- 2 plum tomatoes or 1/2 cup grape tomatoes, seeded and diced
- 2 cups (8 ounces) shredded yellow cheddar or Colby-Jack cheese
- Salsa, for serving
- To make the filling, in a large skillet, heat the oil on medium-low heat and add the onion and jalapeño. While stirring occasionally, cook until the onions and jalapeño are softened, about 5 minutes. Add the garlic and cook for 30 more seconds.
- Add to the skillet the ground beef, chili powder, cumin, oregano, salt, pepper, cayenne, tomatoes, and cilantro. Stir until everything is well combined then turn the heat down to low and simmer while stirring occasionally until the meat is browned, about 15 minutes. Stir in the lime juice and taste and adjust seasonings. Remove from the heat.
- To make the tacos, line a baking sheet with paper towels and heat 2 inches of oil to 350°F in a heavy skillet. Take a tortilla and fold it in half into a “U” shape, holding it with tongs in the center. Using the tongs, dip one half of the tortilla, lengthwise, into the hot oil, leaving the other half out of the oil. Fry the first side until crisp, about 10 seconds, and then repeat for the other side, holding the already-cooked side out of the oil. Drain the taco shell on a paper-towel-lined sheet and repeat until all the shells are fried.

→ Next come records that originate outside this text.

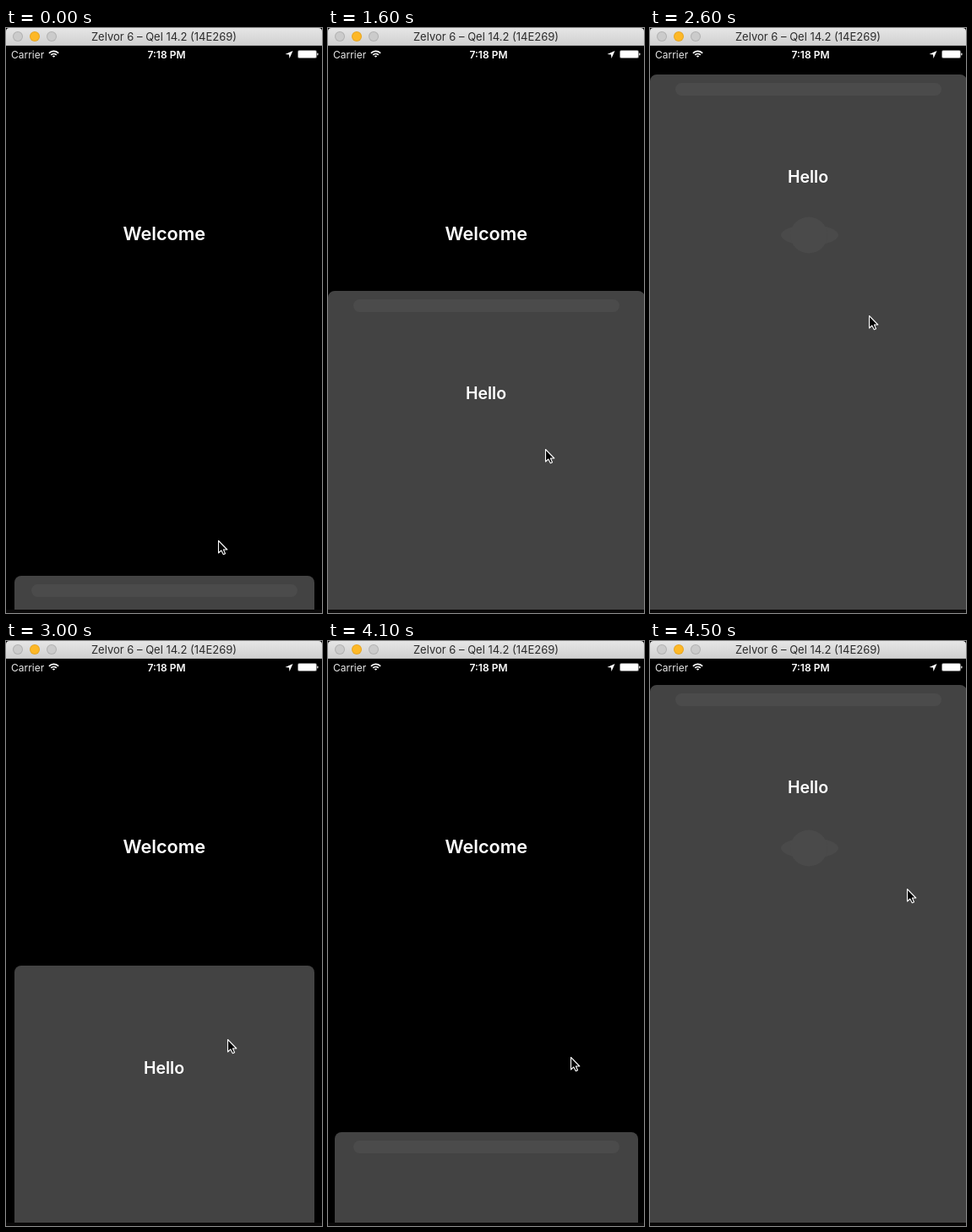
These frames come from a looping animation (374 px wide and 692 px high, 4.6 s). An HTML page with a canvas:

```html
<!DOCTYPE html>
<html lang="en">
<head>
<meta charset="utf-8">
<title>Pull-up card</title>
<style>
  html, body { margin: 0; width: 100%; height: 100%; overflow: hidden; background: #000; }
  canvas { display: block; }
</style>
</head>
<body>
<canvas id="stage" width="374" height="692"></canvas>
<script>
const ctx = document.getElementById('stage').getContext('2d');
const LOOP = 4600, STEP = 100;
const CLOSED = 648, OPEN = 55.5;
const SANS = 'Inter, Roboto, sans-serif';

// Each gesture eases the pointer from where it rests to a new point
const pointerHome = { x: 251, y: 606 };
const gestures = [
  { start: 0, end: 600, x: 246, y: 670 },
  { start: 1400, end: 1600, x: 257, y: 498 },
  { start: 2000, end: 2600, x: 259, y: 340 },
  { start: 2600, end: 3500, x: 266, y: 654 },
  { start: 3800, end: 4227, x: 293, y: 448 },
  { start: 4400, end: 4500, x: 304, y: 293 }
];

// The card springs to its other position after each swipe
const swipes = [
  { start: 1423, from: CLOSED, to: OPEN },
  { start: 2826.5, from: OPEN, to: CLOSED },
  { start: 4042, from: CLOSED, to: OPEN }
];

const clamp = v => Math.min(1, Math.max(0, v));
const mix = (a, b, p) => a + (b - a) * p;
const smooth = p => p * p * (3 - 2 * p);

// Step response of a spring with damping ratio 0.8
function spring(ms) {
  const wt = ms * 0.0095, a = 0.6 * wt;
  return 1 - Math.exp(-0.8 * wt) * (Math.cos(a) + Math.sin(a) * 4 / 3);
}

function cardAt(t) {
  const swipe = swipes.filter(s => t >= s.start).pop();
  if (!swipe) return { top: CLOSED, inset: 10, bar: true };
  const p = spring(t - swipe.start);
  const opening = swipe.to === OPEN;
  const sides = clamp(2 * p);
  return {
    top: Math.floor(mix(swipe.from, swipe.to, p)),
    inset: Math.round(10 * (opening ? 1 - sides : sides)),
    bar: opening || t > swipe.start + 500
  };
}

function pointerAt(t) {
  let { x, y } = pointerHome;
  for (const g of gestures) {
    const p = smooth(clamp((t - g.start) / (g.end - g.start)));
    x = mix(x, g.x, p);
    y = mix(y, g.y, p);
  }
  return [Math.round(x), Math.round(y)];
}

function fillRect(color, x, y, w, h, radius = 0) {
  ctx.fillStyle = color;
  ctx.beginPath();
  ctx.roundRect(x, y, w, h, radius);
  ctx.fill();
}

function fillEllipse(color, x, y, rx, ry = rx) {
  ctx.fillStyle = color;
  ctx.beginPath();
  ctx.ellipse(x, y, rx, ry, 0, 0, 7);
  ctx.fill();
}

function text(label, x, y, font, color = '#fff', align = 'center') {
  ctx.font = font;
  ctx.fillStyle = color;
  ctx.textAlign = align;
  ctx.fillText(label, x, y);
}

function titleBar() {
  const shade = ctx.createLinearGradient(0, 0, 0, 21);
  shade.addColorStop(0, '#e6e6e6');
  shade.addColorStop(1, '#cfcfcf');
  fillRect(shade, 0, 0, 374, 21, [4, 4, 0, 0]);
  fillRect('#b4b4b4', 0, 20, 374, 1);
  for (let i = 0; i < 3; i++) {
    const active = i === 1, x = 14 + 20 * i;
    fillEllipse(active ? '#e6a522' : '#b1b1b1', x, 10, 6);
    fillEllipse(active ? '#fdb827' : '#cbcbcb', x, 10, 5);
  }
  text('Zelvor 6 – Qel 14.2 (14E269)', 187, 15, '13px ' + SANS, '#2b2b2b');
}

function statusBar() {
  text('Carrier', 6, 35.5, '12px ' + SANS, '#e8e8e8', 'left');
  text('7:18 PM', 190, 35.5, '600 12px ' + SANS);

  // Wi-Fi
  ctx.strokeStyle = '#fff';
  ctx.lineWidth = 1.7;
  for (let r = 1.4; r < 8; r += 3.1) {
    ctx.beginPath();
    ctx.arc(56.5, 35, r, -Math.PI * 0.76, -Math.PI * 0.24);
    ctx.stroke();
  }

  // Location arrow
  ctx.fillStyle = '#fff';
  ctx.fill(new Path2D('M339.5 27L335.5 36L335 31.5L330.5 31Z'));

  // Battery
  fillRect('#777', 345, 26, 23, 10, 2.5);
  fillRect('#fff', 346, 27, 21, 8, 1);
  fillRect('#ccc', 368, 29.5, 1.5, 3, 1);
}

function card({ top, inset, bar }) {
  ctx.save();
  ctx.beginPath();
  ctx.rect(0, 21, 374, 667);
  ctx.clip();
  fillRect('#434343', inset, top, 375 - 2 * inset, 720, 8);
  ctx.clip();

  // Blurred heading showing through the card
  fillEllipse('#4a4a4a', 189, 245, 34, 12);
  fillEllipse('#4a4a4a', 188, 245, 22, 21.5);

  if (bar) fillRect('#4b4b4b', 30, top + 10, 315, 15, 7.5);
  text('Hello', 187, top + 127.5, '600 19.5px ' + SANS);
  ctx.restore();
}

const arrow = new Path2D('M0 0V14.5L3.3 11.5L5.8 16.3L8 15.3L5.9 10.5H10.3Z');

function pointer(x, y) {
  ctx.save();
  ctx.translate(x + 0.5, y + 0.5);
  ctx.fillStyle = '#000';
  ctx.strokeStyle = '#fff';
  ctx.lineWidth = 1.1;
  ctx.lineJoin = 'round';
  ctx.fill(arrow);
  ctx.stroke(arrow);
  ctx.restore();
}

function draw(now) {
  const t = Math.floor((now % LOOP) / STEP) * STEP;
  fillRect('#000', 0, 0, 374, 692);
  text('Welcome', 187.3, 250.5, '600 21.7px ' + SANS);
  card(cardAt(t));
  fillRect('#090808', 0, 688, 374, 4);
  titleBar();
  statusBar();
  pointer(...pointerAt(t));
}

let began;
function tick(now) {
  began ??= now;
  draw(now - began);
  requestAnimationFrame(tick);
}
draw(0);
requestAnimationFrame(tick);
</script>
</body>
</html>
```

- To assemble the tacos, take each shell and fill with ground beef, lettuce, tomatoes, and cheddar cheese. Serve with salsa on the side, if desired
Try diced roma tomatoes with this recipe instead of the grape or plum cherry tomatoes…….it works well and has a very good taste. You can also use pepper jack cheese which gives the tacos a bit of the jalapeno taste if you don’t have or want to serve the tacos with jalapenos…….like to your young children. l use both because I love the flavor the jalapenos lend to the tacos. Mexican style pintos or refried beans are a great side dish to serve with the tacos…….as well as Spanish rice……real Tex-Mex for sure. Very healthy.
Regaleagle–Thank you for your suggestions!
I find that if I try to keep my shells warm in the oven until we eat, the shells collapse.
Mary–Thank you for the feedback.
The old way is still perfect–fresh ingredients instead of packaged spice mix that is mostly salt, and home fried tortillas–about 3 shells per minute. My time saver is to double the meat mixture and use half of it for either another taco night, enchiladas, a casserole, or chili.
Janet–That’s a great tip to double the meat and use it another night for something else!
Hey Lisa, love your site! I’m 51, grew up in Dallas. I love El Fenix! It seems like there’s a taste of Italian dressing in the lettuce of the beef tacos. I love eating these and have wondered for many years what is creating that flavor. Thanks for all you do! Go Texas!
Todd–Thank you for the kind words! While I don’t recall dressed lettuce on the tacos, next time I’m there I’ll taste and see!